MESSAGE TO THE SIGNWRITING EMAIL LIST
SUBJECT: Funding a Library of Literature
On April 25, 1998 Therese Shellabarger wrote:
>I wonder how "whole writing" can even be applied if the materials aren't
>there? Are there now books in print in SignWriting? If not, can they be
>developed? Have any of the publishers of ASL literature (such as
>DawnSignPress in San Diego) been approached for such a project?
* Therese Shellabarger - email@example.com *
* http://www.concentric.net/~tlshell/ Shalom chaverot! *
Hello Therese -
Of course without materials it is impossible to teach literacy - you are correct there! That is why we are developing the SignWriting Literacy Project - so that we can develop the materials necessary to start.
Yes...books in print, written in signed languages, can and are being developed. We have some children's stories and many articles written in ASL right now. And we will continue to build a library of literature.
Meanwhile, in other countries, such as Nicaragua, they have been typing and typing and typing, trying to build a library of written literature there. So in time this problem will be solved.
If others skilled in ASL would pitch in and learn SignWriting and help us build a library of literature it will go faster. The DAC cannot do everything. We have very little funding, and I and most of us here, are donating our time at the moment.
So...if there are people out there who know of foundations that give grants specifically for literacy development, especially in connection to deaf education, please write to me. We are a non-profit and have received grants from small private foundations for two decades. But finding foundations that specifically give to the subject of "Deaf literacy" can be a challenge. So if anyone has information on foundations please tell me.
Meanwhile, Therese, your question about commercial publishing companies, such as Dawn Sign Press, is an important question. Most commercial publishers need assurance that they can make money if they publish a book. And in the case of writing signed languages, the subject is too new for any such guarantee. Perhaps in ten years, when school systems start "officially" requiring SignWriting as a part of graduating from school, then book sales could generate income for a commercial publisher. But until that time, SignWriting literature will have to be "funded by non-profits" as we are doing.
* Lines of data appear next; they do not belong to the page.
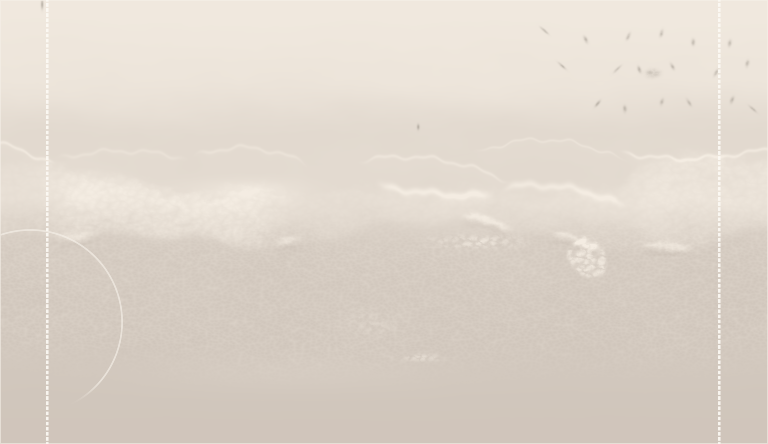
Write a WebGL 1 fragment shader that draws this texture.

```glsl
precision highp float;
uniform vec2 u_resolution;

vec2 hash2(vec2 p) {
  return fract(sin(vec2(dot(p, vec2(12.7, 31.1)), dot(p, vec2(26.9, 18.3)))) * 437.5);
}

// Distance to the nearest scattered cell centre
float cells(vec2 p) {
  vec2 base = floor(p), f = fract(p);
  float nearest = 2.0;
  for (int j = -1; j <= 1; j++)
    for (int i = -1; i <= 1; i++) {
      vec2 o = vec2(float(i), float(j));
      vec2 d = o + hash2(base + o) - f;
      nearest = min(nearest, dot(d, d));
    }
  return sqrt(nearest);
}

// Soft drifting variation, about -1 to 1
float swell(vec2 p) {
  float sum = 0.0, amp = 0.5;
  for (int i = 0; i < 5; i++) {
    sum += amp * sin(p.x + 1.3 * sin(p.y)) * cos(p.y + 0.8 * sin(p.x * 0.7));
    p = mat2(1.5, 1.1, -1.1, 1.5) * p + 1.7;
    amp *= 0.62;
  }
  return sum;
}

float band(float x, float lo, float hi, float soft) {
  return smoothstep(lo - soft, lo + soft, x) * (1.0 - smoothstep(hi - soft, hi + soft, x));
}

// Bowed foam line with a faint sheet of water below it
float crest(vec2 p, vec2 a, vec2 b, float bow, float width) {
  float t = (p.x - a.x) / (b.x - a.x);
  float y = mix(a.y, b.y, t) + bow * 4.0 * t * (1.0 - t);
  float d = p.y - y - 0.004 * sin(p.x * 60.0) - 0.002 * sin(p.x * 143.0);
  float sheet = 0.25 * (1.0 - smoothstep(-0.004, 0.004, d)) * exp(min(d, 0.0) * 30.0);
  return band(t, 0.08, 0.92, 0.08) * (exp(-d * d / (width * width)) + sheet);
}

float spot(vec2 p, vec2 c, vec2 radius) {
  vec2 d = (p - c) / radius;
  return exp(-dot(d, d));
}

void main() {
  vec2 p = gl_FragCoord.xy / u_resolution.y;
  float right = u_resolution.x / u_resolution.y;
  float px = 1.0 / u_resolution.y;
  float broad = swell(p * vec2(7.0, 16.0));
  float fine = swell(p * vec2(60.0, 95.0));
  float clots = 1.0 - cells(p * vec2(58.0, 75.0) + fine * 0.5);
  float grain = cells(p * vec2(105.0, 150.0) + broad) - 0.5;

  // Pale dry sand, wet slope and darker water
  float y = p.y + broad * 0.012;
  float tone = mix(0.03, 0.17, smoothstep(0.05, 0.3, y));
  tone = mix(tone, 0.25, smoothstep(0.3, 0.48, y));
  tone = mix(tone, 0.56, smoothstep(0.45, 0.56, y));
  tone = mix(tone, 0.86, smoothstep(0.69, 0.83, y));
  tone += 0.1 * smoothstep(0.8, 1.0, y) + 0.025 * broad * band(p.y, 0.2, 0.9, 0.08);

  // Rippled water, fading to a smooth floor
  float ripple = band(p.y + 0.02 * broad, 0.2 - 0.05 * p.x * (1.0 - p.x / right), 0.49, 0.06);
  tone += ripple * (0.22 * grain + 0.06 * fine);
  tone += 0.1 * spot(p, vec2(0.68, 0.16), vec2(0.3, 0.045));

  // Broken surf with an uneven lower rim
  float rim = 0.465 + 0.035 * smoothstep(0.2, 0.8, p.x) * sin(7.0 * p.x - 5.4)
    + 0.008 * sin(p.x * 31.0) + 0.006 * fine;
  float top = 0.578 + 0.055 * (1.0 - smoothstep(0.12, 0.4, p.x))
    + 0.075 * smoothstep(1.37, 1.46, p.x) + 0.008 * sin(p.x * 25.0);
  float surf = smoothstep(rim - 0.01, rim + 0.025, p.y)
    * (1.0 - smoothstep(top - 0.035, top + 0.01, p.y + 0.01 * fine));
  float density = 0.16 + 0.25 * band(p.x, 0.13, 0.62, 0.06) + 0.1 * smoothstep(1.4, 1.5, p.x);
  tone += surf * density * (0.5 + 0.55 * clots + 0.35 * broad);
  tone += 0.25 * spot(p, vec2(0.55, 0.575), vec2(0.13, 0.022))
    + 0.2 * spot(p, vec2(0.2, 0.57), vec2(0.1, 0.045));
  float lip = band(p.x, 1.0, 1.62, 0.05) * smoothstep(-0.5, 0.6, sin(p.x * 31.0 - 1.0));
  lip += spot(vec2(p.x, 0.0), vec2(0.17, 0.0), vec2(0.04, 1.0))
    + spot(vec2(p.x, 0.0), vec2(0.65, 0.0), vec2(0.025, 1.0));
  float fromRim = p.y - rim;
  tone += lip * (0.45 * exp(-pow((fromRim - 0.008) / 0.008, 2.0))
    - 0.13 * exp(-pow((fromRim + 0.008) / 0.006, 2.0)));

  // Overlapping wave crests
  float foam = 0.17 * crest(p, vec2(0.12, 0.64), vec2(0.43, 0.64), 0.02, 0.004);
  foam += 0.2 * crest(p, vec2(0.43, 0.645), vec2(0.7, 0.625), 0.032, 0.004);
  foam += 0.25 * crest(p, vec2(0.8, 0.635), vec2(1.16, 0.583), 0.033, 0.004);
  foam += 0.2 * crest(p, vec2(1.06, 0.65), vec2(1.42, 0.63), 0.045, 0.003);
  foam += 0.33 * crest(p, vec2(1.39, 0.66), vec2(1.64, 0.65), -0.012, 0.004);
  foam += 0.33 * crest(p, vec2(1.6, 0.645), vec2(1.78, 0.67), 0.0, 0.004);
  foam += 0.33 * crest(p, vec2(-0.03, 0.69), vec2(0.13, 0.63), 0.0, 0.004);
  foam += 0.4 * crest(p, vec2(0.84, 0.585), vec2(1.12, 0.56), -0.008, 0.008);
  foam += 0.36 * crest(p, vec2(1.12, 0.575), vec2(1.42, 0.53), 0.026, 0.008);
  tone += foam;

  // Loose foam patches
  float patches = spot(p, vec2(1.08, 0.455), vec2(0.09, 0.014))
    + 0.8 * spot(p, vec2(0.95, 0.195), vec2(0.05, 0.008))
    + 0.4 * spot(p, vec2(0.84, 0.27), vec2(0.06, 0.025));
  tone += patches * 0.55 * smoothstep(0.35, 0.85, clots);
  vec2 c = (p - vec2(1.32, 0.42)) * vec2(1.0, 0.9);
  c.x += min(c.y, 0.0) * 0.4;
  float clump = 1.0 - smoothstep(0.034, 0.048, length(c) + 0.005 * fine);
  tone += clump * (0.12 + 0.55 * smoothstep(0.3, 0.9, clots));

  vec3 color = mix(vec3(0.81, 0.77, 0.73), vec3(0.947, 0.917, 0.877), clamp(tone, 0.0, 1.06));

  // Small dark specks on the sand
  float specks = 0.0;
  for (int i = 0; i < 18; i++) {
    float n = float(i), row = floor(n / 6.0), k = mod(n, 6.0);
    vec2 jitter = hash2(vec2(n, 4.0)) - 0.5;
    vec2 at = vec2(1.25 + 0.078 * k + 0.04 * row, 0.92 - 0.075 * row) + jitter * vec2(0.05, 0.035);
    vec2 d = p - at;
    d.x -= d.y * jitter.x * 2.0;
    specks += spot(d, vec2(0.0), vec2(0.004, 0.007)) * (0.4 + 0.6 * clots);
  }
  specks += spot(p, vec2(1.47, 0.835), vec2(0.014, 0.008)) * clots;
  specks += spot(p, vec2(0.942, 0.714), vec2(0.003, 0.006)) + spot(p, vec2(0.095, 0.99), vec2(0.003, 0.01));
  color = mix(color, vec3(0.61, 0.58, 0.54), 0.6 * min(specks, 1.0));

  // Fine arc, dotted guides and pale border
  vec2 r = p - vec2(0.068, 0.275);
  float arc = 1.0 - smoothstep(0.0008, 0.0008 + px, abs(length(r) - 0.207));
  arc *= smoothstep(-0.19, -0.13, r.y) * step(-0.07, r.x);
  float guide = min(abs(p.x - 0.0615 * right), abs(p.x - 0.9365 * right));
  float dots = 1.0 - smoothstep(0.0018, 0.0018 + px, guide);
  dots *= smoothstep(0.15, 0.45, abs(fract(p.y / 0.0115) - 0.5) * 2.0);
  float edge = min(min(p.x, right - p.x), min(p.y, 1.0 - p.y));
  float border = 1.0 - smoothstep(0.001, 0.001 + px, edge);
  color = mix(color, vec3(0.96, 0.94, 0.91), max(0.65 * arc, 0.6 * border));
  color = mix(color, vec3(0.99, 0.98, 0.96), 0.9 * dots);
  gl_FragColor = vec4(color, 1.0);
}
```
I hope that answers some of your questions -
Meanwhile I hope others will respond with answers on sources for further funding...
All good wishes -